prisoners of war who did not return, and those who are missing in action.
Since the war ended, "several million documents" and "over 250,000
interviews" have been reviewed relating to Americans prisoner, missing or
unaccounted for in Southeast Asia. Many officials who have reviewed this
largely-classified information are convinced that hundreds of Americans are
still alive in captivity today.
These reports increase the agony for families who want to know what happened
to their sons, fathers and brothers. If, as the U.S. Government seems to
believe, all the men are dead, it's time the information was declassified so
that all can understand the fates of these heroes. If, as many believe, men
are still alive, it's time they were brought home to bring the war in
Vietnam to an honorable end.
Subject: Bio Correction
Date: Mon, 12 Mar 2001 23:00:21 EST
I wanted to point out a possible error in the bios you have listed for Capt
Ralph Wayne Brower, SSgt Eugene Lunsford Clay, Sgt Larry Wayne Maysey, MSG
Bruce Raymond Baxter, and SP4 Joseph George Kusick. All of these gentlemen
were KIA during the shootdown of a USAF HH-3 Jolly Green helo on 9 Nov 1967.
The bios have a date of loss of 8 Nov 1967. The loss occurred in the early
morning of 9 Nov 1967. Also, there is no mention of SSgt Clay's remains
I've been researching this loss and have obtained a copy of a report from
the commanding officer of Kusick and Baxter. In that report, he states that
Clay's body was also found outside of the aircraft by the recovery team and
identification was made by ID tags. I also have a copy of the mission
report from "Crown 1", an HC-130 aircraft that was on station overhead that
day. That mission report confirms that all five KIA, three crewmembers and
two recon team members, were found and identified. Unfortunately, I can't
find anything that specifically says that Clay's remains, like the rest of
the HH-3 crew were placed with Baxter's. I can only assume that. The
bottom line is that all KIA were accounted for, but not extracted from the

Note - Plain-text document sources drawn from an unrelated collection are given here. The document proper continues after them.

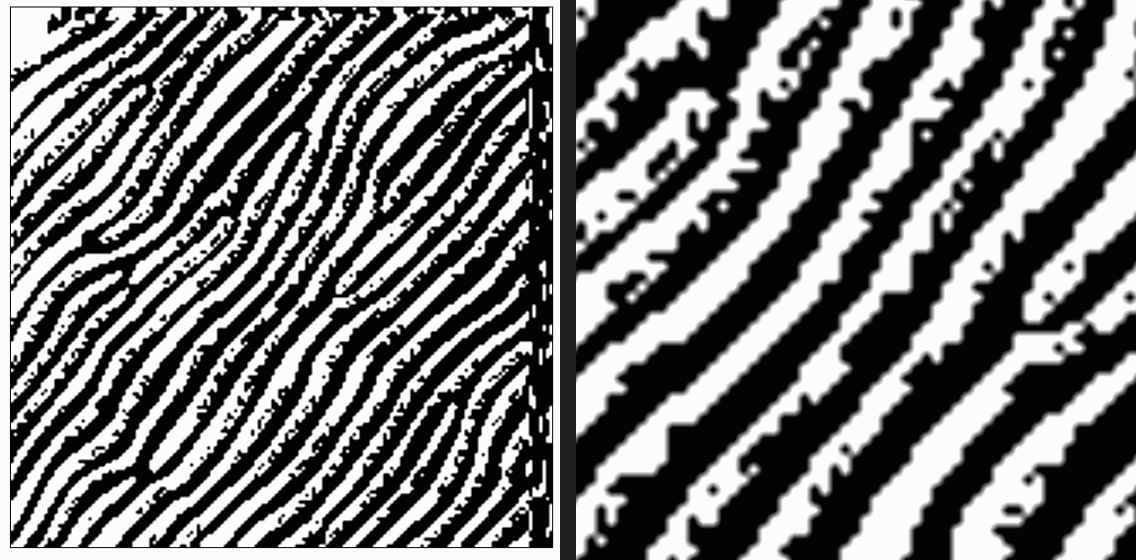
Left: the whole. Right: its middle third, enlarged.
Write a WebGL 2 fragment shader that draws this pattern.

```glsl
#version 300 es
precision highp float;
// Draws wavy black and white diagonal stripes with speckled flanks on a coarse soft grid, in a thin frame.

uniform vec2 u_resolution;
out vec4 fragColor;

const vec3 INK = vec3(0.01);
const vec3 PAPER = vec3(0.99);
const vec2 FRAME_MIN = vec2(0.0185, 0.0220);
const vec2 FRAME_MAX = vec2(0.9870, 0.9875);
const float FRAME_WIDTH = 0.0018;
const float GRID = 160.0;            // grains across the panel
const float GRAIN_CONTRAST = 1.5;    // steepness of the grain edges
const float STRIPE_PERIOD = 0.047;
const float STRIPE_ANGLE = 0.86;     // mean direction, radians
const float ANGLE_SPREAD = 0.30;
const float PHASE_SPREAD = 3.4;      // larger means more forks
const float PATCH_SIZE = 0.14;       // size of one coherent stripe patch
const float WARP = 0.030;
const float HALF_WIDTH = 0.245;      // white half width, in periods
const float WIDTH_SPREAD = 0.17;
const float SPECKLE_IN = -0.03;      // speckled flank, in periods
const float SPECKLE_OUT = -0.28;
const float DARK_EDGE = 0.955;       // start of the dark right strip
const float TAU = 6.2831853;

vec2 hash2(vec2 p) {
  vec3 h = fract(p.xyx * vec3(0.1031, 0.1030, 0.0973));
  h += dot(h, h.yzx + 33.33);
  return fract((h.xx + h.yz) * h.zy);
}

float cornerSlope(vec2 corner, vec2 offset) {
  float a = TAU * hash2(corner + 71.0).x;
  return dot(vec2(cos(a), sin(a)), offset);
}

float gradientNoise(vec2 p) {
  vec2 i = floor(p), f = fract(p);
  vec2 u = f * f * f * (f * (f * 6.0 - 15.0) + 10.0);
  vec2 e = vec2(1.0, 0.0);
  float low = mix(cornerSlope(i, f), cornerSlope(i + e, f - e), u.x);
  float high = mix(cornerSlope(i + e.yx, f - e.yx), cornerSlope(i + 1.0, f - 1.0), u.x);
  return 1.4 * mix(low, high, u.y);
}

vec2 stripeNormal(float angle) {
  return vec2(-sin(angle), cos(angle));
}

// Sum of wave patches: x is the phase in periods, y the strength.
vec2 stripeField(vec2 p) {
  vec2 home = floor(p / PATCH_SIZE);
  vec2 wave = vec2(0.0);
  float total = 0.0;
  float k = TAU / STRIPE_PERIOD;
  for (int y = -2; y <= 2; y++) {
    for (int x = -2; x <= 2; x++) {
      vec2 id = home + vec2(x, y);
      vec2 centre = (id + hash2(id + 19.0)) * PATCH_SIZE;
      vec2 d = p - centre;
      float weight = exp(-2.0 * dot(d, d) / (PATCH_SIZE * PATCH_SIZE));
      float angle = STRIPE_ANGLE + ANGLE_SPREAD * gradientNoise(centre * 2.5 + 7.0);
      float phase = k * (dot(d, stripeNormal(angle)) + dot(centre, stripeNormal(STRIPE_ANGLE)));
      phase += PHASE_SPREAD * (hash2(id + 43.0).x - 0.5);
      wave += weight * vec2(cos(phase), sin(phase));
      total += weight;
    }
  }
  return vec2(atan(wave.y, wave.x + 1e-7) / TAU, length(wave) / total);
}

// Black or white value of one grain.
float grain(vec2 cell) {
  vec2 p = (clamp(cell, vec2(0.0), vec2(GRID - 1.0)) + 0.5) / GRID;
  vec2 bend = vec2(gradientNoise(p * 4.0 + 3.0), gradientNoise(p * 4.0 + 31.0));
  vec2 field = stripeField(p + WARP * bend);
  vec2 across = stripeNormal(STRIPE_ANGLE);
  vec2 q = vec2(dot(p, vec2(across.y, -across.x)), dot(p, across));

  // Stripes swell to the left and thin out at weak spots.
  float halfWidth = HALF_WIDTH + WIDTH_SPREAD * gradientNoise(q * vec2(4.0, 9.0) + 11.0);
  halfWidth += 0.07 * (0.5 - p.x);
  halfWidth *= smoothstep(0.0, 0.2, field.y);
  float value = step(abs(field.x), halfWidth);

  // Broken chips along one flank of some stripes.
  float flank = step(SPECKLE_OUT, field.x) * step(field.x, SPECKLE_IN);
  float gate = step(-0.08, gradientNoise(q * vec2(5.0, 15.0) + 57.0));
  float chip = step(-0.03, gradientNoise(q * vec2(88.0, 55.0)));
  value = mix(value, chip, flank * gate);

  // Pale corner, chipped top rim and dark right strip.
  float ragged = gradientNoise(p * 28.0);
  float corner = length((p - vec2(0.0, 1.0)) * vec2(1.0, 0.6)) + 0.02 * ragged;
  value = max(value, step(corner, 0.07));
  float rim = step(0.12, gradientNoise(p * vec2(65.0, 40.0)));
  value = mix(value, rim, step(0.98, p.y + 0.012 * ragged) * step(0.08, p.x));
  float dash = step(0.3, gradientNoise(p * vec2(85.0, 24.0) + 5.0));
  return mix(value, dash, step(DARK_EDGE, p.x + 0.012 * ragged));
}

void main() {
  vec2 uv = gl_FragCoord.xy / u_resolution;
  float pixel = 1.0 / min(u_resolution.x, u_resolution.y);

  // Blend the four nearest grains.
  vec2 g = (uv - FRAME_MIN) / (FRAME_MAX - FRAME_MIN) * GRID - 0.5;
  vec2 i = floor(g), f = fract(g);
  float low = mix(grain(i), grain(i + vec2(1.0, 0.0)), f.x);
  float high = mix(grain(i + vec2(0.0, 1.0)), grain(i + 1.0), f.x);
  float value = clamp((mix(low, high, f.y) - 0.5) * GRAIN_CONTRAST + 0.5, 0.0, 1.0);

  // Thin dark frame on a pale margin.
  vec2 d = abs(uv - 0.5 * (FRAME_MIN + FRAME_MAX)) - 0.5 * (FRAME_MAX - FRAME_MIN);
  float box = max(d.x, d.y);
  float border = 1.0 - smoothstep(-0.5 * pixel, 0.5 * pixel, abs(box) - 0.5 * FRAME_WIDTH);
  value = mix(value, 1.0, smoothstep(-0.5 * pixel, 0.5 * pixel, box));
  value *= 1.0 - border;
  fragColor = vec4(mix(INK, PAPER, value), 1.0);
}
```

I appreciate what you do on your web site, and I'm just trying to share
information I've obtained that will help you make it more accurate.
Jeff Nash (retired AF Master Sergeant)